Levels of Risk

Construction contracts have a corresponding level of risk-reward for both the general contractor and client, this is assuming that the scope of work is well defined through the client-general contractor relationship. Take a look at which type of contract is the riskiest to the client vs the contractor:

Contract Client Risk Contractor Risk
Time and Materials High Low
Cost-Plus High Low
Fixed Fee Medium Medium
Fixed Price Low High

Things to Consider

General contractor’s are essential for successful projects. Quality assurance, a reliable network, project management, and money management are their primary services and it is important to remember that without this, you will be easily taking on a part time job. In a world where mistakes can have massive consequences, it is generally safer to stick with someone who is an expert. Here are a few things to watch out for when reviewing a proposal.

Double Dipping

Some line items, such as labor, are marked up to cover “burdened expenses”. If a general contractor is providing labor or materials that contain associated costs such as project management or payroll taxes and benefits, then that cost will be included into the line items total onto the client. Since making a profit is a part of the general contractor’s compensation, making profit off of these costs is a red flag. If some “padding” is added to that burdened rate, that is understandable, but excessive margins above 10% are questionable unless they are operating those expenses under a separate business. In the case of project management, contractors may provide a separate line item for this expense.

Indirect Overhead

As a client, you should ask “how does this line item benefit the project”. Items like heavy equipment, though provided by a general contractor, are still essential to a project and are therefore considered a direct cost to the project.
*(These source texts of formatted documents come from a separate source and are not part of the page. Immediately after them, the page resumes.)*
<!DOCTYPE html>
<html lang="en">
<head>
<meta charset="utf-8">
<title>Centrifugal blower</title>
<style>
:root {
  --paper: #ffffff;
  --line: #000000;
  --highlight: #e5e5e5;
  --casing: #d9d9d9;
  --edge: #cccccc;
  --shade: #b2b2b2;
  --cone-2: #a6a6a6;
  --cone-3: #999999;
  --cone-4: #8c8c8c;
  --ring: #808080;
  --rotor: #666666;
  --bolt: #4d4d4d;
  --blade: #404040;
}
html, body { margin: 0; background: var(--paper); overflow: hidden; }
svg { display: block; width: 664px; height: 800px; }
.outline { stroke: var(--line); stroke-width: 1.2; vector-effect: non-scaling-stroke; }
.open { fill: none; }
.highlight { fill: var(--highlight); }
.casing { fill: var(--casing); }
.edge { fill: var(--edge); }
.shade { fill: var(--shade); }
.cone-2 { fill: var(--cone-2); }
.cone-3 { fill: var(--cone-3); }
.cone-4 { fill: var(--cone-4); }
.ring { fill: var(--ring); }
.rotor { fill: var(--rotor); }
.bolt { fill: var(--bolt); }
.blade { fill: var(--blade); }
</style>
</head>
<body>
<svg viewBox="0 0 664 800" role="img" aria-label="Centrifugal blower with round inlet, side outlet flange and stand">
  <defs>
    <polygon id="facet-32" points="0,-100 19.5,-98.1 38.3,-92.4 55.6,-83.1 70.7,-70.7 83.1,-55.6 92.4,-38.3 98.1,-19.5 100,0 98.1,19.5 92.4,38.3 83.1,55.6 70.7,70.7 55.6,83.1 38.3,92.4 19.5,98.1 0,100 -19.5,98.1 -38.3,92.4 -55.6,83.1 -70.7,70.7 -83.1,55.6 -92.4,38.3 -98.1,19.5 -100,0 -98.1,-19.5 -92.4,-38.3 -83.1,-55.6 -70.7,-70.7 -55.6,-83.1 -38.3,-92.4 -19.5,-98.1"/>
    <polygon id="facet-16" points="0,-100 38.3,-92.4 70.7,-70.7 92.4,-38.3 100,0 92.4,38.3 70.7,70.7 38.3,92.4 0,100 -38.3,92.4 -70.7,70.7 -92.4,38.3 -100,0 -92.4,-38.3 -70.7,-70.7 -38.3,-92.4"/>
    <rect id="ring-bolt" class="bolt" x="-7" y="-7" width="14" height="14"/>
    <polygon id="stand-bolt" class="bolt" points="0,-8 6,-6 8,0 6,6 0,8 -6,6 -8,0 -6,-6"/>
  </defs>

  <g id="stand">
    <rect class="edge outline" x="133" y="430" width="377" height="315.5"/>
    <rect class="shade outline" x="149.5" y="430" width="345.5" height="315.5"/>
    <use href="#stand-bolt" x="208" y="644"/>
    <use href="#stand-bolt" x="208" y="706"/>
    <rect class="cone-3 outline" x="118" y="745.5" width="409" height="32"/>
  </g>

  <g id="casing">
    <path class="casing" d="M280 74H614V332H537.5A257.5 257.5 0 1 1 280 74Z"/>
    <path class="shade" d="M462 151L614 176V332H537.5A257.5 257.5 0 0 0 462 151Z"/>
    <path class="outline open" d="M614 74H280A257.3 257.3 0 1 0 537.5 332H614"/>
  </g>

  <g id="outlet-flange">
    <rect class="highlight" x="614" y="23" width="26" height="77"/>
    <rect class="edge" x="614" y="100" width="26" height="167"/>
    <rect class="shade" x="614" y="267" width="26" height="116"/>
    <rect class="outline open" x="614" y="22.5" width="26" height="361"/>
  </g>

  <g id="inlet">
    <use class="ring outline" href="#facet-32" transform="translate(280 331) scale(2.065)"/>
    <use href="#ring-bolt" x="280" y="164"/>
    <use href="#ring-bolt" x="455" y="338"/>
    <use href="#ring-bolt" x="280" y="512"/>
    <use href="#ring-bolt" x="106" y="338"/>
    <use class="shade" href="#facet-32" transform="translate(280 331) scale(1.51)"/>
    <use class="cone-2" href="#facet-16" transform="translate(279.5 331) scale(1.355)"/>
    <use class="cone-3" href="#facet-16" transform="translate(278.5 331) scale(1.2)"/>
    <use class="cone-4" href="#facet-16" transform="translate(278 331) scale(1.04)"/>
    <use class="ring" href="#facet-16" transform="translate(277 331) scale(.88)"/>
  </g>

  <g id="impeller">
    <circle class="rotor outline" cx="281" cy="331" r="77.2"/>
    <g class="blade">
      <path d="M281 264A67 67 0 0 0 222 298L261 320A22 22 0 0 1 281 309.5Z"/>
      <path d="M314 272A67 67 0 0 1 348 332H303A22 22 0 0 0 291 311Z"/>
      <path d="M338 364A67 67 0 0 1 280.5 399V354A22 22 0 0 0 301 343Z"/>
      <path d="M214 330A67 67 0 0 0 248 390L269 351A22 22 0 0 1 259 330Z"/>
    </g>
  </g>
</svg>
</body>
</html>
A line item such as “General Liability Insurance” only benefits the general contractor and is essential for staying in business and should be considered an indirect cost. Look out for line items that you feel are not benefiting your project.

Under Defined Scopes of Work

Having a defined scope of work for a project will make being a client easier. The upfront cost associated with defining that scope of work will help both parties involved because you will have a better understanding of what is being agreed upon in the contract and the contractor will be able to more accurately estimate costs. This gives a baseline understanding of what work orders are to be performed by each contractor and on what grounds change orders should be issued upon. If a contractor is unable to provide a display in understanding of the scope of work, to the second or third degree, then that is a red flag. The upfront cost will be well worth the insurance to prevent excessive problems, hiccups, surprises, and other costs that were unanticipated in the final cost.

In the event where you may be unsure if the scope of work is fully defined, consider discussing a guaranteed maximum price (GMP) as a part of your contract terms. This clause in the contract will set a cap on the amount the general contractor can bill for. This way, you can gauge the contractor’s confidence in their understanding of the project while feeling more secure about the amount of money that will be spent.


At some point, electing to hire a general contractor will benefit the project. Once more than three trades become involved with a project, it is wise to call in an expert to ensure quality assurance, provide a reliable network, manage the project, and manage the money. Hopefully, this article will provide insight into how a general contractor is paid, what that might cost, how to choose from the types of construction contracts, and what to look out for when reviewing the proposal. If you are looking for a general contractor in the Steamboat Springs area, please contact SteamboatBuilt. we would be happy to assist you and build your future home!

By Reese Freeman

By Reese Freeman

I have a penchant for systems thinking and a methodical approach to how I manage projects and organizations. Education is a pillar of my career in construction and I will continue to pursue new knowledge to leverage improvements in myself, projects and organizations. My motivation is simple. I believe that beautiful spaces enhance the prospect of peace.